“It had to be obvious to people at the jail that my client was hurting,” said Larry Tanenbaum, an attorney with Akin Gump, which is also representing Zemedagegehu. “The fact that nobody did anything, that this was tolerated, is just appalling.”

When he sought to call a friend, Zemedagegehu said, the jail first offered a basic telephone, then provided a TTY device, which is rarely used in the deaf community and which types out English text that Zemedagegehu doesn’t understand. He needed access to a videophone or video relay service that is more common and modern, he said, but the jail did not provide one.

Doyel, of the sheriff’s office, said the jail’s TTY device is commonly used without difficulty. She also said a deputy, who is assigned to 40 to 60 inmates at a time, watches for problems.

Six weeks after he was jailed, Zemedagegehu accepted a deal and pleaded guilty to a misdemeanor of receiving stolen property in exchange for time served. He was released March 16, 2014.

The public defender’s office has said that, after the plea was accepted, it learned that the owner of the stolen iPad had told prosecutors that the electronic device had been found.

Theo Stamos, Arlington’s commonwealth attorney, disputed that account. One of her prosecutors did tell the public defender that the iPad had been found, she said, but the device’s recovery was not evidence that it had never been stolen.

Matt Foley, Arlington’s chief public defender, said his office tried to reopen the case and have the misdemeanor charge dismissed, but the judge ruled the motion was too late.

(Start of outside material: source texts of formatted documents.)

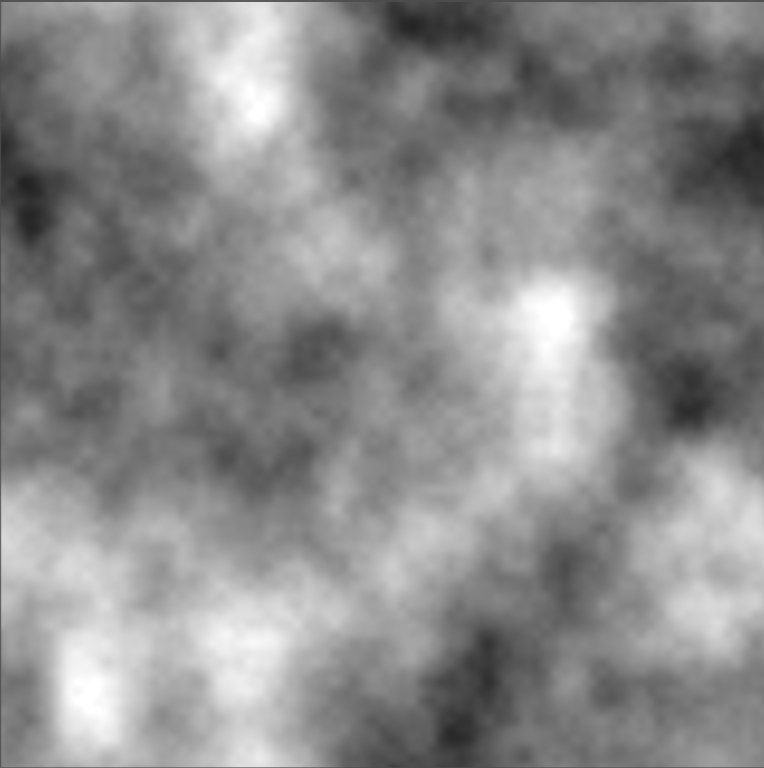
Give the GLSL for this texture, as a WebGL 2 fragment shader.

```glsl
#version 300 es
precision highp float;
// Soft grey clouds: octaves of smooth lattice noise, each twice as fine and
// half as strong. The coarsest lattice holds an evenly spread set of greys,
// so the share of dark and light stays balanced. A hairline frames the edges.

uniform vec2 u_resolution;
out vec4 outColor;

const int   COARSE_CELLS = 5;      // coarsest cells across the canvas
const int   OCTAVES      = 5;
const float GAIN         = 0.5;    // strength of each finer octave
const float MEAN_GREY    = 0.575;
const float CONTRAST     = 0.74;
const vec2  DRIFT        = vec2(0.37, 0.61);    // lattice shift, in cells
const float FRAME_GREY   = 0.3;
const vec3  FRAME_WIDTH  = vec3(0.0016, 0.0026, 0.0013); // left, top, bottom

// Cubes modulo a prime: a scrambled, evenly spread set of values.
float spreadValue(ivec2 node) {
  int k = node.x + COARSE_CELLS * node.y + 1;
  return float((k * k * k) % 29) / 28.0;
}

// Integer hash to 0..1.
float hashValue(ivec2 node, int octave) {
  uint h = uint(node.x) * 1597u + uint(node.y) * 51749u + uint(octave) * 7919u;
  h = h * 747796405u + 2891336453u;
  h = ((h >> ((h >> 28u) + 4u)) ^ h) * 277803737u;
  h = (h >> 22u) ^ h;
  return float(h & 65535u) / 65535.0;
}

float nodeValue(ivec2 node, int cells, int octave) {
  node = node % cells;
  return octave == 0 ? spreadValue(node) : hashValue(node, octave);
}

// Smoothly blended lattice values, centred on zero.
float latticeNoise(vec2 p, int cells, int octave) {
  ivec2 node = ivec2(floor(p));
  vec2 f = fract(p);
  f = f * f * (3.0 - 2.0 * f);
  float low  = mix(nodeValue(node, cells, octave),
                   nodeValue(node + ivec2(1, 0), cells, octave), f.x);
  float high = mix(nodeValue(node + ivec2(0, 1), cells, octave),
                   nodeValue(node + ivec2(1, 1), cells, octave), f.x);
  return mix(low, high, f.y) - 0.5;
}

float clouds(vec2 uv) {
  float sum = 0.0;
  float strength = 1.0;
  int cells = COARSE_CELLS;
  for (int i = 0; i < OCTAVES; i++) {
    vec2 p = uv * float(cells) + DRIFT * float(i + 1);
    sum += strength * latticeNoise(p, cells, i);
    strength *= GAIN;
    cells *= 2;
  }
  return sum;
}

// Coverage of a line of the given width along an edge.
float edgeLine(float distanceToEdge, float width, float pixel) {
  return clamp((width - distanceToEdge) / pixel + 0.5, 0.0, 1.0);
}

void main() {
  vec2 uv = gl_FragCoord.xy / u_resolution;
  vec2 pixel = 1.0 / u_resolution;
  float grey = clamp(MEAN_GREY + CONTRAST * clouds(uv), 0.0, 1.0);

  // Hairline frame, strongest along the top
  float frame = 0.8 * edgeLine(uv.x, FRAME_WIDTH.x, pixel.x);
  frame = max(frame, 0.9 * edgeLine(1.0 - uv.y, FRAME_WIDTH.y, pixel.y));
  frame = max(frame, 0.6 * edgeLine(uv.y, FRAME_WIDTH.z, pixel.y));

  outColor = vec4(vec3(mix(grey, FRAME_GREY, frame)), 1.0);
}
```
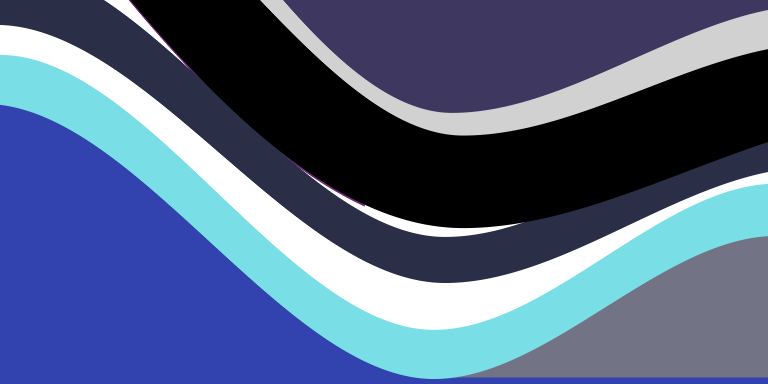
Give the GLSL for this background, as a Shadertoy shader.

```glsl
const vec3 WHITE  = vec3(1.0);
const vec3 BLACK  = vec3(0.0);
const vec3 SILVER = vec3(0.82);
const vec3 PURPLE = vec3(0.245, 0.22, 0.375);
const vec3 NAVY   = vec3(0.165, 0.18, 0.275);
const vec3 CYAN   = vec3(0.475, 0.87, 0.90);
const vec3 BLUE   = vec3(0.196, 0.26, 0.686);
const vec3 SLATE  = vec3(0.45, 0.45, 0.525);
const vec3 VIOLET = vec3(0.45, 0.15, 0.50);

const float RIGHT_X     = 2.0;    // right end of every wave
const float SLATE_LEFT  = 1.15;   // slate starts right of this
const float SLATE_FLOOR = 0.017;  // blue strip below this
const float RIM_WIDTH   = 0.005;
const float RIM_END     = 0.95;

// Cubic through two points with the given end slopes
float hermite(float x, vec2 a, float slopeA, vec2 b, float slopeB) {
    float w = b.x - a.x;
    float t = (x - a.x) / w;
    float s = 1.0 - t;
    return a.y * s * s * (1.0 + 2.0 * t) + b.y * t * t * (3.0 - 2.0 * t)
         + w * t * s * (slopeA * s - slopeB * t);
}

// Wave height: start = (x, y, slope), trough = (x, y), finish = (y, slope)
float wave(float x, vec3 start, vec2 trough, vec2 finish) {
    if (x < start.x) return start.y + start.z * (x - start.x);
    if (x < trough.x) return hermite(x, start.xy, start.z, trough, 0.0);
    return hermite(x, trough, 0.0, vec2(RIGHT_X, finish.x), finish.y);
}

// Smooth coverage of the positive side of an edge
float cover(float d) {
    return clamp(d * iResolution.y + 0.5, 0.0, 1.0);
}

void mainImage(out vec4 fragColor, in vec2 fragCoord) {
    vec2 p = fragCoord / iResolution.y;

    // Wave edges, bottom to top
    float cyanLow   = wave(p.x, vec3(0.0, 0.727, -0.12), vec2(1.130, 0.013), vec2(0.385, 0.06));
    float cyanTop   = wave(p.x, vec3(0.0, 0.857, 0.0), vec2(1.130, 0.141), vec2(0.521, 0.06));
    float navyLow   = wave(p.x, vec3(0.0, 0.935, -0.03), vec2(1.159, 0.263), vec2(0.552, 0.20));
    float navyTop   = wave(p.x, vec3(0.0, 1.099, 0.0), vec2(1.159, 0.383), vec2(0.688, 0.20));
    float blackLow  = wave(p.x, vec3(0.339, 1.0, -1.20), vec2(1.206, 0.406), vec2(0.630, 0.33));
    float silverLow = wave(p.x, vec3(0.677, 1.0, -1.05), vec2(1.206, 0.647), vec2(0.872, 0.20));
    float silverTop = wave(p.x, vec3(0.737, 1.0, -1.15), vec2(1.177, 0.706), vec2(0.974, 0.20));

    // Ground below the waves
    float slateMask = cover(p.x - SLATE_LEFT) * cover(p.y - SLATE_FLOOR);
    vec3 ground = mix(BLUE, SLATE, slateMask);

    // Lower bands over white, with a thin violet rim
    float rim = cover(p.y - blackLow + RIM_WIDTH) * cover(RIM_END - p.x);
    vec3 color = mix(WHITE, VIOLET, rim);
    color = mix(color, NAVY, cover(navyTop - p.y));
    color = mix(color, WHITE, cover(navyLow - p.y));
    color = mix(color, CYAN, cover(cyanTop - p.y));
    color = mix(color, ground, cover(cyanLow - p.y));

    // Upper bands
    color = mix(color, BLACK, cover(p.y - blackLow));
    color = mix(color, SILVER, cover(p.y - silverLow));
    color = mix(color, PURPLE, cover(p.y - silverTop));

    fragColor = vec4(color, 1.0);
}
```
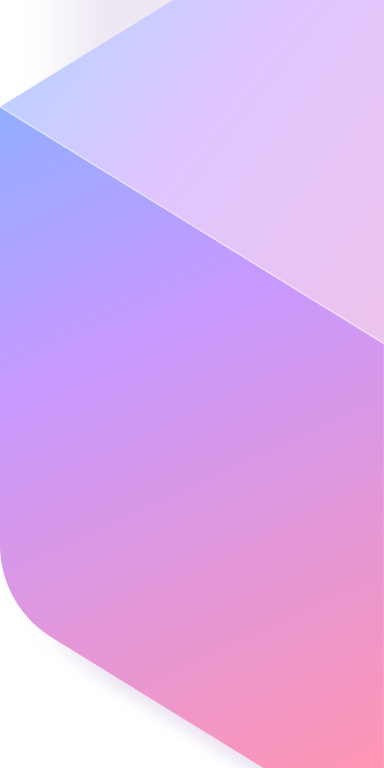
Give the GLSL for this background, as a WebGL 2 fragment shader.

```glsl
#version 300 es
precision highp float;
// Corner of a large rounded box: pale top face, blue-to-pink front face, soft shadow on white.

uniform vec2 u_resolution;
out vec4 outColor;

// Colours
const vec3 WHITE = vec3(1.0);
const vec3 BLUE = vec3(0.57, 0.68, 1.0);
const vec3 PURPLE = vec3(0.78, 0.60, 1.0);
const vec3 PINK = vec3(1.0, 0.588, 0.705);
const vec3 SHADOW = vec3(0.90, 0.86, 0.93);

// Geometry, in canvas widths, with y running down from the top
const float APEX_Y = 0.278;          // left corner of the top face
const float EDGE_SLOPE = 0.617;
const vec2 EDGE_DIR = vec2(0.851, 0.525);
const vec2 CORNER = vec2(0.283, 1.419);
const float CORNER_RADIUS = 0.283;

// Gradient axes and stops (start, middle, end)
const vec2 FRONT_AXIS = vec2(0.42, 0.91);
const vec3 FRONT_STOPS = vec3(0.253, 0.945, 2.24);
const vec2 TOP_AXIS = vec2(0.79, 0.61);
const vec3 TOP_STOPS = vec3(0.169, 0.61, 2.22);

const float TOP_VEIL = 0.43;
const float RIDGE_WIDTH = 0.0036;
const float RIDGE_ALPHA = 0.6;
const float SHADOW_REACH = 0.075;
const float SHADOW_ALPHA = 0.65;

// Three-stop linear gradient
vec3 ramp(float t, vec3 stops) {
  vec3 c = mix(BLUE, PURPLE, clamp((t - stops.x) / (stops.y - stops.x), 0.0, 1.0));
  return mix(c, PINK, clamp((t - stops.y) / (stops.z - stops.y), 0.0, 1.0));
}

// Signed distance to the left and lower sides, joined by a round corner
float bodyDistance(vec2 p) {
  vec2 q = p - CORNER;
  vec2 lowerNormal = vec2(-EDGE_DIR.y, EDGE_DIR.x);
  bool inArc = q.y > 0.0 && dot(q, EDGE_DIR) < 0.0;
  float d = inArc ? length(q) : max(-q.x, dot(q, lowerNormal));
  return d - CORNER_RADIUS;
}

// Antialiased coverage of the region where d < 0
float coverage(float d, float pixel) {
  return clamp(0.5 - d / pixel, 0.0, 1.0);
}

void main() {
  float pixel = 1.0 / u_resolution.x;
  vec2 p = vec2(gl_FragCoord.x, u_resolution.y - gl_FragCoord.y) * pixel;

  float ridge = (p.y - APEX_Y - EDGE_SLOPE * p.x) * EDGE_DIR.x;
  float roof = (APEX_Y - EDGE_SLOPE * p.x - p.y) * EDGE_DIR.x;
  float body = bodyDistance(p);

  // Shadow below the slanted side, fading toward the round corner
  float falloff = 1.0 - smoothstep(0.0, SHADOW_REACH, body);
  float along = smoothstep(0.04, 0.30, p.x);
  vec3 color = mix(WHITE, SHADOW, SHADOW_ALPHA * falloff * falloff * along);

  // Faces
  vec3 front = ramp(dot(p, FRONT_AXIS), FRONT_STOPS);
  vec3 top = mix(ramp(dot(p, TOP_AXIS), TOP_STOPS), WHITE, TOP_VEIL);
  vec3 faces = mix(front, top, coverage(ridge, pixel));

  // Bright ridge, and a faint vertical edge at the right
  float line = coverage(abs(ridge) - 0.5 * RIDGE_WIDTH, pixel);
  float side = coverage(1.0 - 0.25 * RIDGE_WIDTH - p.x, pixel) * step(0.0, ridge);
  faces = mix(faces, WHITE, max(RIDGE_ALPHA * line, 0.3 * side));

  color = mix(color, faces, coverage(max(body, roof), pixel));
  outColor = vec4(color, 1.0);
}
```
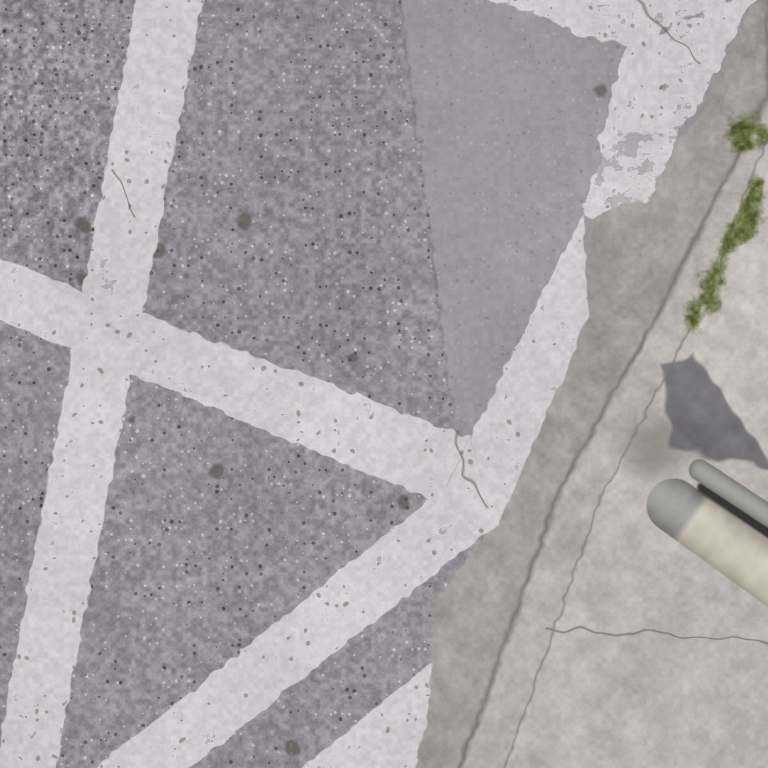
Write a WebGL 1 fragment shader that draws this texture.

```glsl
precision highp float;
// Worn street from above: painted bands on speckled asphalt, beside a gutter,
// kerb and pavement with moss and two pipes. Bands are convex quads, kerb
// lines are bent ramps in y, and value noise gives grain and wear.

#define ASPHALT vec3(.570, .560, .578)
#define SMOOTH_ASPHALT vec3(.605, .594, .605)
#define PAINT vec3(.805, .797, .805)
#define GUTTER vec3(.630, .612, .605)
#define KERB vec3(.705, .682, .665)
#define PAVING vec3(.735, .712, .698)
#define DIRT vec3(.36, .33, .31)
#define MOSS vec3(.36, .40, .21)
#define GRAIN .26
#define SOFT .0014

uniform vec2 u_resolution;

float hash(vec2 p) {
  return fract(sin(dot(p, vec2(127.1, 311.7))) * 43758.5);
}

float noise(vec2 p) {
  vec2 i = floor(p), f = fract(p);
  f = f * f * (3. - 2. * f);
  return mix(mix(hash(i), hash(i + vec2(1, 0)), f.x),
             mix(hash(i + vec2(0, 1)), hash(i + vec2(1, 1)), f.x), f.y);
}

float fbm(vec2 p) {
  float sum = 0., amp = .53;
  for (int i = 0; i < 4; i++) {
    sum += amp * noise(p);
    p = p * 2.1 + 7.3;
    amp *= .5;
  }
  return sum;
}

// Small shift that roughens edges
vec2 wobble(vec2 p, float freq) {
  return vec2(noise(p * freq), noise(p * freq + 40.)) - .5;
}

float ramp(float y, float a, float b) { return clamp((y - a) / (b - a), 0., 1.); }

// Coverage of the side where d is negative
float cover(float d, float soft) { return 1. - smoothstep(-soft, soft, d); }

float side(vec2 p, vec2 a, vec2 b) {
  vec2 e = normalize(b - a);
  return dot(p - a, vec2(-e.y, e.x));
}

// Convex quad, corners clockwise, two in each vec4
float quad(vec2 p, vec4 a, vec4 b) {
  return max(max(side(p, a.xy, a.zw), side(p, a.zw, b.xy)),
             max(side(p, b.xy, b.zw), side(p, b.zw, a.xy)));
}

float segment(vec2 p, vec4 s) {
  vec2 e = s.zw - s.xy;
  return length(p - s.xy - e * clamp(dot(p - s.xy, e) / dot(e, e), 0., 1.));
}

// One round fleck in some of the grid cells
float flecks(vec2 p, float cells, float chance) {
  vec2 g = p * cells, id = floor(g);
  vec2 centre = .3 + .4 * vec2(hash(id + 3.1), hash(id + 8.7));
  float radius = .1 + .18 * hash(id + 5.3);
  return step(hash(id), chance) * cover(length(fract(g) - centre) - radius, .09);
}

void main() {
  vec2 p = gl_FragCoord.xy / u_resolution;
  vec2 q = p + .006 * wobble(p, 90.), w = p + .014 * wobble(p, 45.);
  float y = p.y;
  float broad = fbm(p * 9.) - .5, mid = fbm(p * 45.) - .5, fine = fbm(p * 150.) - .5;

  // Dividing lines between the ground surfaces
  float seamX = .592 - .071 * ramp(y, .44, 1.);
  float gutterX = .54 + .026 * ramp(y, 0., .219) + .072 * ramp(y, .219, .31)
    + .13 * (ramp(y, .31, .596) + ramp(y, .714, .83)) + .085 * ramp(y, .83, 1.);
  float kerbX = .599 + .13 * (ramp(y, 0., .362) + ramp(y, .362, .596))
    + .141 * ramp(y, .596, .876);
  float pavingX = .658 + .123 * ramp(y, 0., .349) + .117 * ramp(y, .349, .57)
    + .114 * ramp(y, .57, .85);

  // Asphalt: rough on the left, smoother past the seam
  float even = cover(seamX - q.x, .006) * smoothstep(.4, .46, y);
  float rough = 1. - .7 * even;
  float corner = cover(length(p - vec2(0., .85)) - .18, .16);
  vec3 col = mix(ASPHALT, SMOOTH_ASPHALT, even);
  col += broad * .08 + fine * GRAIN * rough * (1. + .7 * corner);
  col += .15 * rough * flecks(p, 120., .13);
  col -= .2 * rough * flecks(p + .37, 105., .1 + .15 * corner);
  col = mix(col, DIRT, .65 * flecks(q + .13, 28., .035));
  col -= .08 * cover(abs(q.x - seamX) - .001, .003) * smoothstep(.42, .5, y);

  // Concrete gutter, kerb and pavement
  float concrete = mid * .13 + broad * .1 + fine * .1;
  col = mix(col, GUTTER + concrete, cover(gutterX - q.x, .004));
  col = mix(col, KERB + concrete, cover(kerbX - q.x, SOFT));
  col = mix(col, PAVING + concrete, cover(pavingX - q.x, SOFT));

  // Painted bands, most worn at the upper right
  float band = quad(q, vec4(.18, 1.01, .266, 1.01), vec4(.07, -.01, -.009, -.01));
  band = min(band, quad(q, vec4(-.01, .666, .612, .43), vec4(.57, .345, -.01, .588)));
  band = min(band, quad(q, vec4(.112, -.01, .586, .372), vec4(.638, .31, .235, -.01)));
  band = min(band, quad(q, vec4(.612, .432, .65, .318), vec4(.636, .308, .58, .365)));
  band = min(band, quad(q, vec4(.612, .43, .758, .72), vec4(.768, .59, .648, .316)));
  band = min(band, quad(q, vec4(.38, -.01, .5625, .137), vec4(.556, .06, .537, -.01)));
  float worn = min(quad(q, vec4(.758, .72, .814, .941), vec4(.99, 1.02, .84, .735)),
                   quad(q, vec4(.583, 1.02, .8, 1.1), vec4(.99, 1.02, .814, .936)));
  float decay = cover(worn, .01) * (.05 + .13 * (1. - smoothstep(.72, .95, y)));
  float chips = smoothstep(.18, .26, mid * .55 + fine * .45 + decay);
  float paint = cover(min(band, worn + .02 * mid), SOFT) * (1. - .75 * chips);
  col = mix(col, PAINT + fine * .13 + broad * .07, paint);
  col = mix(col, DIRT, .45 * paint * flecks(q + .71, 85., .1));

  // Joints and cracks
  float crack = min(segment(w, vec4(.595, .445, .605, .38)), segment(w, vec4(.605, .38, .63, .34)));
  crack = min(crack, segment(w, vec4(.15, .775, .173, .72)));
  crack = min(crack, segment(w, vec4(.83, 1., .91, .92)));
  crack = min(crack, segment(w, vec4(.71, .182, 1.02, .166)));
  float joint = max((.57 + .55 * mid) * cover(abs(q.x - kerbX) - .003, .005),
                    .55 * cover(abs(q.x - pavingX) - .001, .003));
  joint = max(joint, .65 * cover(crack - .001, .0018));
  col = mix(col, DIRT, joint);

  // Soil, dark patch and moss
  float soil = .65 * cover(length(w - vec2(.85, .42)) - .035, .025);
  soil += (.25 + .5 * mid) * cover(length((w - vec2(.785, .66)) * vec2(1., .4)) - .02, .02);
  col = mix(col, DIRT + .15, soil);
  float tar = quad(w, vec4(.864, .53, .905, .54), vec4(1.02, .38, .872, .42));
  col = mix(col, vec3(.43, .425, .44) + mid * .15, .92 * cover(tar, .004));
  float moss = min(segment(w, vec4(.905, .585, .99, .76)) - .011, length(w - vec2(.972, .825)) - .024);
  col = mix(col, MOSS + fine * .4, .9 * cover(moss + .035 * mid, .008));

  // Two pipes with a dark gap between them
  vec4 axis = vec4(.877, .342, 1.045, .22);
  float across = side(p, axis.xy, axis.zw) / .035;
  float sleeve = cover(dot(p - vec2(.9, .325), vec2(.81, -.59)), .006);
  vec3 pipe = mix(vec3(.74, .72, .66), vec3(.56, .56, .55), sleeve);
  pipe += .07 - .2 * across * across + mid * .12;
  col = mix(col, pipe, cover(segment(p, axis) - .035, SOFT));
  col = mix(col, vec3(.16), .9 * cover(segment(p, vec4(.915, .365, 1.04, .28)) - .007, .003));
  float thin = segment(p, vec4(.911, .388, 1.04, .303));
  col = mix(col, vec3(.64, .64, .62) - 900. * thin * thin, cover(thin - .014, SOFT));

  gl_FragColor = vec4(clamp(col, 0., 1.), 1.);
}
```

Zemedagegehu remains homeless and continues to communicate with his attorneys by videophone or American Sign Language interpreter.

He is seeking unspecified damages in the suit.